PROBLEM REQUIREMENTS = Set all of the entries down again precisely as they are written.
MATERIAL TO PROCESS below:
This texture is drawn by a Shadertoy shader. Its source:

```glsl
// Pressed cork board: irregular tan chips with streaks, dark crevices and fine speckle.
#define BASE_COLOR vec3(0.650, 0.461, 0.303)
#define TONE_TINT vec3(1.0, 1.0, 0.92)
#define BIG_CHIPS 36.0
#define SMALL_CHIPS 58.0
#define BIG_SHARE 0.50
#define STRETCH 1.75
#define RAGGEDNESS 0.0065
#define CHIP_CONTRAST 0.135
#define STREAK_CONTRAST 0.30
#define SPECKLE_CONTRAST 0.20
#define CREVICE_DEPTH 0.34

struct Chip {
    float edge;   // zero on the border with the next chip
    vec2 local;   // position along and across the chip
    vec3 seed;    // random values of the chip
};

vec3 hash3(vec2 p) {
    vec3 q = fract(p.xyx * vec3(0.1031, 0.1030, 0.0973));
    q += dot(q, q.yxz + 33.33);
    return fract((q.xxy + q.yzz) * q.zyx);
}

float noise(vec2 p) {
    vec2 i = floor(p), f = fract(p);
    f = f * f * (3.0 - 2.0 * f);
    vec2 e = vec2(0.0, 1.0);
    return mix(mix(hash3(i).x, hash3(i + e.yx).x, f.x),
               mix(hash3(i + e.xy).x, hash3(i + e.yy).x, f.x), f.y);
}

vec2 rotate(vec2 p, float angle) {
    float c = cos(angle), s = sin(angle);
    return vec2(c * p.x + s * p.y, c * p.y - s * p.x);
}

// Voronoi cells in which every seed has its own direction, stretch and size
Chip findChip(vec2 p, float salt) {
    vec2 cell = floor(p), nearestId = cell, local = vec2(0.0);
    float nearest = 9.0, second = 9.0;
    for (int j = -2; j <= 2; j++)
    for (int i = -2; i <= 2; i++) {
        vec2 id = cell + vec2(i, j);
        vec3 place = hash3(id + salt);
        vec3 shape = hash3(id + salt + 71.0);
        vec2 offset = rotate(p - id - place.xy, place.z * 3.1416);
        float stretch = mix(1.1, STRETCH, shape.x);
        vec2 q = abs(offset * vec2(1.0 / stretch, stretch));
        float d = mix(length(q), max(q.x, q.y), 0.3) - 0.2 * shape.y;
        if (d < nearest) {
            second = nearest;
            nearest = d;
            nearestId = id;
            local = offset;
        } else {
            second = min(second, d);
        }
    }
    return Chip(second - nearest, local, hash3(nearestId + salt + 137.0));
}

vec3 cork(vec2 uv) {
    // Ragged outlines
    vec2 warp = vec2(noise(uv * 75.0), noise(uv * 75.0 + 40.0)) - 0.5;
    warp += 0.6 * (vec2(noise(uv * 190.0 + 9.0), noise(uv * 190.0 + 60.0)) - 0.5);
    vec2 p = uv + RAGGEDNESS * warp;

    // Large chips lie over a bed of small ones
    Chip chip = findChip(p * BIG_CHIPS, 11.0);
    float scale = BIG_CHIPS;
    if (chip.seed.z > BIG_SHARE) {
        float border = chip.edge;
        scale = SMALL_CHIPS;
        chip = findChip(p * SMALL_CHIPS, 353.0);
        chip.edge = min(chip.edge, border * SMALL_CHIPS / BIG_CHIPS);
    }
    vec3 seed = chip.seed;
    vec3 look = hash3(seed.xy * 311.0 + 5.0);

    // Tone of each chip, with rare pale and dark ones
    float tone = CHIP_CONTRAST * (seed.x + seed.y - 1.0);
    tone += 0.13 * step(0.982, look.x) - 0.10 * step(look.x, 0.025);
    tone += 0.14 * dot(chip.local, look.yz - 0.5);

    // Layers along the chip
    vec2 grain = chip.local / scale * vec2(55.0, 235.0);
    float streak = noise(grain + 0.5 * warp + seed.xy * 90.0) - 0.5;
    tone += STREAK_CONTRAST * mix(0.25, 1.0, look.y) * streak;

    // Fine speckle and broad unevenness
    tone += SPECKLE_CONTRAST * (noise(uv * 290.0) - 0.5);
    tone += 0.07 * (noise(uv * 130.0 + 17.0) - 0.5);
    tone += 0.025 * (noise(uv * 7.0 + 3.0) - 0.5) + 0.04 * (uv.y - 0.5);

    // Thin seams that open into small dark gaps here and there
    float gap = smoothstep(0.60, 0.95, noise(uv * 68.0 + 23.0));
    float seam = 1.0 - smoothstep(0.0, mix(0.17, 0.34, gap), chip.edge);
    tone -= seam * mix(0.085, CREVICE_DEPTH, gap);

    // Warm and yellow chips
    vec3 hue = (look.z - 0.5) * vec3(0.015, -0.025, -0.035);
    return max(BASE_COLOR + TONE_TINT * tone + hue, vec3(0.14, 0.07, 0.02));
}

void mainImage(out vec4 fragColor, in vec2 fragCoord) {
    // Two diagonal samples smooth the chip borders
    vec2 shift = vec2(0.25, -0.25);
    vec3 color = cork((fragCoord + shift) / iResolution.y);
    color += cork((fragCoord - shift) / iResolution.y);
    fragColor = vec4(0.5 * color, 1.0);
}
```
End of MATERIAL TO PROCESS.
EXPECTED ANSWER =
This texture is drawn by a Shadertoy shader. Its source:

```glsl
// Pressed cork board: irregular tan chips with streaks, dark crevices and fine speckle.
#define BASE_COLOR vec3(0.650, 0.461, 0.303)
#define TONE_TINT vec3(1.0, 1.0, 0.92)
#define BIG_CHIPS 36.0
#define SMALL_CHIPS 58.0
#define BIG_SHARE 0.50
#define STRETCH 1.75
#define RAGGEDNESS 0.0065
#define CHIP_CONTRAST 0.135
#define STREAK_CONTRAST 0.30
#define SPECKLE_CONTRAST 0.20
#define CREVICE_DEPTH 0.34

struct Chip {
    float edge;   // zero on the border with the next chip
    vec2 local;   // position along and across the chip
    vec3 seed;    // random values of the chip
};

vec3 hash3(vec2 p) {
    vec3 q = fract(p.xyx * vec3(0.1031, 0.1030, 0.0973));
    q += dot(q, q.yxz + 33.33);
    return fract((q.xxy + q.yzz) * q.zyx);
}

float noise(vec2 p) {
    vec2 i = floor(p), f = fract(p);
    f = f * f * (3.0 - 2.0 * f);
    vec2 e = vec2(0.0, 1.0);
    return mix(mix(hash3(i).x, hash3(i + e.yx).x, f.x),
               mix(hash3(i + e.xy).x, hash3(i + e.yy).x, f.x), f.y);
}

vec2 rotate(vec2 p, float angle) {
    float c = cos(angle), s = sin(angle);
    return vec2(c * p.x + s * p.y, c * p.y - s * p.x);
}

// Voronoi cells in which every seed has its own direction, stretch and size
Chip findChip(vec2 p, float salt) {
    vec2 cell = floor(p), nearestId = cell, local = vec2(0.0);
    float nearest = 9.0, second = 9.0;
    for (int j = -2; j <= 2; j++)
    for (int i = -2; i <= 2; i++) {
        vec2 id = cell + vec2(i, j);
        vec3 place = hash3(id + salt);
        vec3 shape = hash3(id + salt + 71.0);
        vec2 offset = rotate(p - id - place.xy, place.z * 3.1416);
        float stretch = mix(1.1, STRETCH, shape.x);
        vec2 q = abs(offset * vec2(1.0 / stretch, stretch));
        float d = mix(length(q), max(q.x, q.y), 0.3) - 0.2 * shape.y;
        if (d < nearest) {
            second = nearest;
            nearest = d;
            nearestId = id;
            local = offset;
        } else {
            second = min(second, d);
        }
    }
    return Chip(second - nearest, local, hash3(nearestId + salt + 137.0));
}

vec3 cork(vec2 uv) {
    // Ragged outlines
    vec2 warp = vec2(noise(uv * 75.0), noise(uv * 75.0 + 40.0)) - 0.5;
    warp += 0.6 * (vec2(noise(uv * 190.0 + 9.0), noise(uv * 190.0 + 60.0)) - 0.5);
    vec2 p = uv + RAGGEDNESS * warp;

    // Large chips lie over a bed of small ones
    Chip chip = findChip(p * BIG_CHIPS, 11.0);
    float scale = BIG_CHIPS;
    if (chip.seed.z > BIG_SHARE) {
        float border = chip.edge;
        scale = SMALL_CHIPS;
        chip = findChip(p * SMALL_CHIPS, 353.0);
        chip.edge = min(chip.edge, border * SMALL_CHIPS / BIG_CHIPS);
    }
    vec3 seed = chip.seed;
    vec3 look = hash3(seed.xy * 311.0 + 5.0);

    // Tone of each chip, with rare pale and dark ones
    float tone = CHIP_CONTRAST * (seed.x + seed.y - 1.0);
    tone += 0.13 * step(0.982, look.x) - 0.10 * step(look.x, 0.025);
    tone += 0.14 * dot(chip.local, look.yz - 0.5);

    // Layers along the chip
    vec2 grain = chip.local / scale * vec2(55.0, 235.0);
    float streak = noise(grain + 0.5 * warp + seed.xy * 90.0) - 0.5;
    tone += STREAK_CONTRAST * mix(0.25, 1.0, look.y) * streak;

    // Fine speckle and broad unevenness
    tone += SPECKLE_CONTRAST * (noise(uv * 290.0) - 0.5);
    tone += 0.07 * (noise(uv * 130.0 + 17.0) - 0.5);
    tone += 0.025 * (noise(uv * 7.0 + 3.0) - 0.5) + 0.04 * (uv.y - 0.5);

    // Thin seams that open into small dark gaps here and there
    float gap = smoothstep(0.60, 0.95, noise(uv * 68.0 + 23.0));
    float seam = 1.0 - smoothstep(0.0, mix(0.17, 0.34, gap), chip.edge);
    tone -= seam * mix(0.085, CREVICE_DEPTH, gap);

    // Warm and yellow chips
    vec3 hue = (look.z - 0.5) * vec3(0.015, -0.025, -0.035);
    return max(BASE_COLOR + TONE_TINT * tone + hue, vec3(0.14, 0.07, 0.02));
}

void mainImage(out vec4 fragColor, in vec2 fragCoord) {
    // Two diagonal samples smooth the chip borders
    vec2 shift = vec2(0.25, -0.25);
    vec3 color = cork((fragCoord + shift) / iResolution.y);
    color += cork((fragCoord - shift) / iResolution.y);
    fragColor = vec4(0.5 * color, 1.0);
}
```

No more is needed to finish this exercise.